WHAT YOU WILL DO
The lines to find are those in the entries that hold the word "LEFT"; copy every one of them.

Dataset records
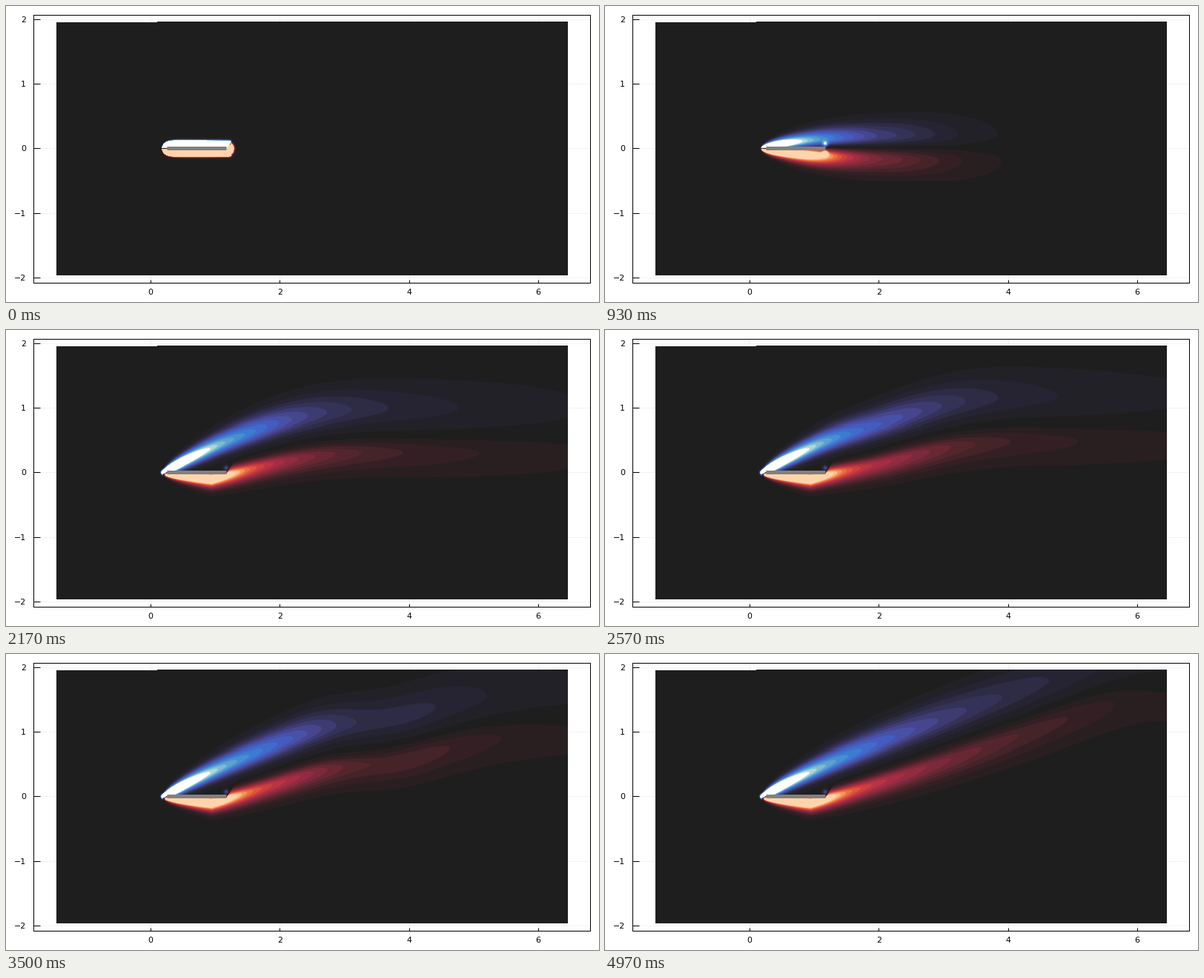
Write a matplotlib script that moves like this. It is 800 px wide and 400 px high and loops after 5010 ms.

```python
import numpy as np
import matplotlib.pyplot as plt
from matplotlib.animation import FuncAnimation
from matplotlib.colors import LinearSegmentedColormap

FRAMES, LOOP_MS = 150, 5010
W, H, DPI = 800, 400, 100
SCALE, CX, CY = 87.1, 195.2, 192.5
PT = 72 / DPI


def to_x(px):
    return (px - CX) / SCALE


def to_y(px):
    return (CY - px) / SCALE


# Pixel window that holds the moving vorticity
LEFT, RIGHT, TOP, BOTTOM = 204, 758, 22, 236
x = to_x(np.arange(LEFT, RIGHT) + 0.5)
y = to_y(np.arange(TOP, BOTTOM) + 0.5)[:, None]

LE, TE = 0.17, 1.17
d = np.maximum(x - LE, 1e-4)  # distance behind the leading edge
wake = np.maximum(x - 0.95, 0)
DRIFT = 0.068  # wake speed per frame
SLOPE = 0.355  # final slope of the tilted wake

COLD = ["#bde7db", "#69a9cd", "#3a82d3", "#4460c6", "#494895", "#37335b", "#272534"]
WARM = ["#352125", "#58262f", "#812a3d", "#ab2d44", "#d5433b", "#ee7c3f", "#ffd4ac"]
DARK = "#1f1e1e"
ICEFIRE = LinearSegmentedColormap.from_list("icefire", COLD + [DARK] + WARM, N=1024)
BANDS = ICEFIRE(np.linspace(-15, 15, 31) / 29 + 0.5)[:, :3]
BANDS[0] = 1  # below the range nothing is filled


def pitch(t):
    """Smooth rise of the inflow angle, 0 to 1."""
    u = np.clip((t - 21) / 44, 0, 1)
    return u * u * (3 - 2 * u)


def tilt(k):
    """Local wake tilt: the pitch history carried downstream, dented by the shed vortex."""
    t = k - wake / DRIFT
    dent = 1.4 * wake / (wake + 2) * np.exp(-((t - 70) / 10) ** 2)
    return pitch(t) - dent


def limit(a, b):
    """Smooth minimum of two widths."""
    return (a ** -4 + b ** -4) ** -0.25


def sheet(k, side):
    """Strength of the shear layer above (+1) or below (-1) the plate."""
    p, lean = pitch(k), tilt(k)
    upper = side > 0

    # Ridge line: symmetric spread, then lifted along the tilted wake
    spread = 0.21 * (1 - np.exp(-d / (1.0 if upper else 1.3)))
    start = 0.2 if upper else 0.95
    lift = np.cumsum(np.where(x > start, lean, 0)) * SLOPE / SCALE
    mid = side * spread * min(k / 28, 1) ** 0.5 + lift

    # Log strength: decay downstream, cut off at the advancing front
    log = 3.05 - (0.46 if upper else 0.43) * x
    log = log + np.exp(-d / 0.25) + 4.5 * np.exp(-k / 2.5)
    if not upper:
        log += 0.3 * np.exp(-((x - 1) / 0.5) ** 2)
    log -= 0.45 * (1 - lean) * np.clip(x / 2, 0, 1) ** 2
    ahead = np.maximum(x - 1.2 - 0.001 * k * k, 0)
    log -= 0.4 * (28 / (k + 0.3)) ** 1.5 * ahead ** 2

    # Widths grow by diffusion in time and along the stream
    age = np.sqrt(0.0018 + 0.003 * k)
    outer = limit((0.125 + (0.018 if upper else -0.01) * p) * d ** 0.5, age)
    inner = limit((0.075 + (0.045 if upper else 0) * p) * d ** 0.4, age)
    off = side * (y - mid)
    width = np.where(off > 0, outer, inner)

    gap = np.maximum(x - TE, 0) * 1.5
    gate = np.clip((side * y + gap) / 0.03, 0, 1) * (x > LE)
    return gate * np.exp(log - 0.5 * (off / width) ** 2)


def spot(sx, sy, r):
    return np.exp(-0.5 * ((y - sy) / r) ** 2) * np.exp(-0.5 * ((x - sx) / r) ** 2)


def vorticity(k):
    p, grown = pitch(k), min(k / 28, 1)
    f = sheet(k, -1) - sheet(k, 1)
    f -= 60 * p * spot(0.2, 0, 0.022)
    f -= (9 - 3 * p) * grown * spot(TE, 0.07, 0.03)
    f += 9 * (1 - p) * grown * spot(TE, -0.07, 0.03)
    return np.clip(f, -15, 14.99)


def paint(f):
    """Flat colour bands with softened edges."""
    gy, gx = np.gradient(f)
    low = np.floor(f)
    mix = np.clip((f - low - 0.5) / (np.hypot(gx, gy) + 1e-6) + 0.5, 0, 1)[..., None]
    n = low.astype(int) + 15
    return BANDS[n] * (1 - mix) + BANDS[n + 1] * mix


plt.rcParams["font.family"] = "DejaVu Sans"
fig = plt.figure(figsize=(W / DPI, H / DPI), dpi=DPI, facecolor="white")
x0, x1, y0, y1 = 37.1, 788, 373.9, 11.9
ax = fig.add_axes([x0 / W, 1 - y0 / H, (x1 - x0) / W, (y0 - y1) / H])

ax.add_patch(plt.Rectangle((to_x(68), to_y(363.5)), 690 / SCALE, 341.5 / SCALE,
                           fc=DARK, lw=0, zorder=1))
image = ax.imshow(paint(vorticity(0)), interpolation="nearest", aspect="auto", zorder=2,
                  extent=(to_x(LEFT), to_x(RIGHT), to_y(BOTTOM), to_y(TOP)))
ax.plot([to_x(217), to_x(297)], [0, 0], color="#808080", lw=5 * PT,
        solid_capstyle="butt", zorder=3)

ax.set_xlim(to_x(x0), to_x(x1))
ax.set_ylim(to_y(y0), to_y(y1))
ax.set_xticks(range(0, 7, 2))
ax.set_yticks(range(-2, 3))
ax.set_axisbelow(True)
ax.grid(color="black", alpha=0.1, lw=0.5 * PT)
ax.tick_params(direction="in", width=PT, labelsize=11 * PT)
ax.tick_params(axis="x", length=4.5 * PT, pad=8.3 * PT)
ax.tick_params(axis="y", length=9 * PT, pad=10 * PT)
for spine in ax.spines.values():
    spine.set_linewidth(PT)


def draw(k):
    image.set_data(paint(vorticity(k)))
    return [image]


anim = FuncAnimation(fig, draw, frames=FRAMES, interval=LOOP_MS / FRAMES,
                     repeat=True, repeat_delay=0, blit=False)
plt.show()
```
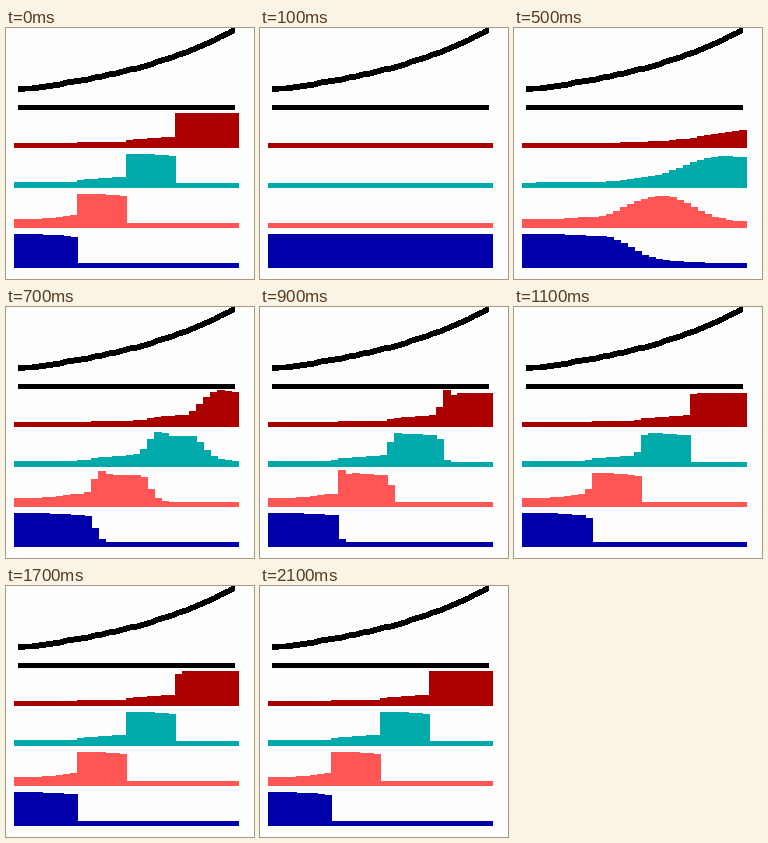
These frames come from a looping animation (248x251 px, 2.4 s). A matplotlib script:

```python
import numpy as np
import matplotlib.pyplot as plt
from matplotlib.animation import FuncAnimation
from matplotlib.patches import Rectangle

W, H, DPI = 248, 251, 64
CELLS, STEP, LEFT = 32, 7, 8
FLOOR = 5
FRAMES, INTERVAL = 24, 100
COLORS = ["#0000aa", "#ff5555", "#00aaaa", "#aa0000"]
BASELINES = [240, 200, 160, 120]

cell = np.arange(CELLS)


def sigmoid(x):
    return 1 / (1 + np.exp(-np.clip(x, -60, 60)))


def switch_time(offset, scale, threshold):
    """Cells close to the threshold linger longest before switching."""
    return offset + scale / np.sqrt(np.maximum(cell - threshold, 0.005))


SWITCHES = [
    switch_time(172, 826, 8.3),
    switch_time(90, 1190, 14.8),
    switch_time(329, 700, 22.65),
]


def rise(q):
    q = q + 2
    return sigmoid(q / np.where(q < 0, 45, 32))


def fall(q):
    return sigmoid((30 - q) / 35)


def overshoot(q, switch):
    damping = np.clip((switch - 300) / 400, 0, 1)
    ring = 4.2 * np.exp(-((q - 95) / 40) ** 2) - 2 * np.exp(-((q - 190) / 45) ** 2)
    return damping * ring


def plateau(start):
    return 29.5 - np.minimum(0.045 * np.maximum(cell - start, 0) ** 2, 2)


def leak(spill, start, upstream):
    """Weak activity: spill-over at first, primed once the gene before is on."""
    primed = np.clip(3.8 + 0.5 * (cell - start), 0, 10)
    return spill * (1 - upstream) + upstream * primed


def levels(t):
    """Gene activity above the floor, one row per gene."""
    if t < 300:
        return np.array([np.full(CELLS, 29.0)] + [np.zeros(CELLS)] * 3)
    lag = [t - s for s in SWITCHES]
    up = [rise(q) for q in lag]
    down = [fall(q) for q in lag]
    extra = [overshoot(q, s) for q, s in zip(lag, SWITCHES)]

    fade = 1 - np.exp(-(t - 100) / 598)
    settle = np.clip((t - 300) / 400, 0, 1)
    pink = 3.75 + 0.011 * cell ** 2 + settle * np.minimum(0.5 + 0.05 * cell ** 2, 4.2)
    teal = leak(0.245 * pink, 9, up[0])
    red = leak(0.27 * teal, 16, up[1])
    leaks = [pink, teal, red]
    tops = [plateau(9), plateau(16), np.full(CELLS, 30.0)]

    rows = [(29.6 - fade * np.minimum(0.0423 * cell ** 2, 23)) * down[0]]
    for k in range(3):
        on = leaks[k] + up[k] * (tops[k] - leaks[k]) + extra[k]
        rows.append(on * (down[k + 1] if k < 2 else 1))
    return np.maximum(rows, 0)


fig = plt.figure(figsize=(W / DPI, H / DPI), dpi=DPI, facecolor="#fdfdfd")
ax = fig.add_axes([0, 0, 1, 1])
ax.set_xlim(0, W)
ax.set_ylim(H, 0)
ax.axis("off")

# Morphogen gradient and its axis, both drawn with an upright 5 px pen
solid = dict(facecolor="black", linewidth=0, antialiased=False)
line_x = 12 + STEP * cell
gradient = np.round(77.7 - 16.4 * np.exp(0.77 * (line_x - 12) / 108.5))
ax.fill_between(line_x, gradient - 2, gradient + 3, **solid)
ax.add_patch(Rectangle((12, 77), 217, 5, **solid))

bars = []
for color, base in zip(COLORS, BASELINES):
    row = [Rectangle((LEFT + STEP * i, base - FLOOR), STEP + 1, FLOOR,
                     facecolor=color, linewidth=0, antialiased=False)
           for i in cell]
    for bar in row:
        ax.add_patch(bar)
    bars.append(row)


def draw(frame):
    # The loop opens on the settled pattern, then starts over.
    t = min(frame * INTERVAL, 2100) if frame else 2100
    heights = FLOOR + np.floor(levels(t) + 1e-6)
    for row, base, hs in zip(bars, BASELINES, heights):
        for bar, h in zip(row, hs):
            bar.set_y(base - h)
            bar.set_height(h)
    return [bar for row in bars for bar in row]


anim = FuncAnimation(fig, draw, frames=FRAMES, interval=INTERVAL,
                     repeat=True, repeat_delay=0, blit=False)
plt.show()
```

OUTPUT OF THE EXERCISE
LEFT, RIGHT, TOP, BOTTOM = 204, 758, 22, 236
x = to_x(np.arange(LEFT, RIGHT) + 0.5)
                  extent=(to_x(LEFT), to_x(RIGHT), to_y(BOTTOM), to_y(TOP)))
CELLS, STEP, LEFT = 32, 7, 8
    row = [Rectangle((LEFT + STEP * i, base - FLOOR), STEP + 1, FLOOR,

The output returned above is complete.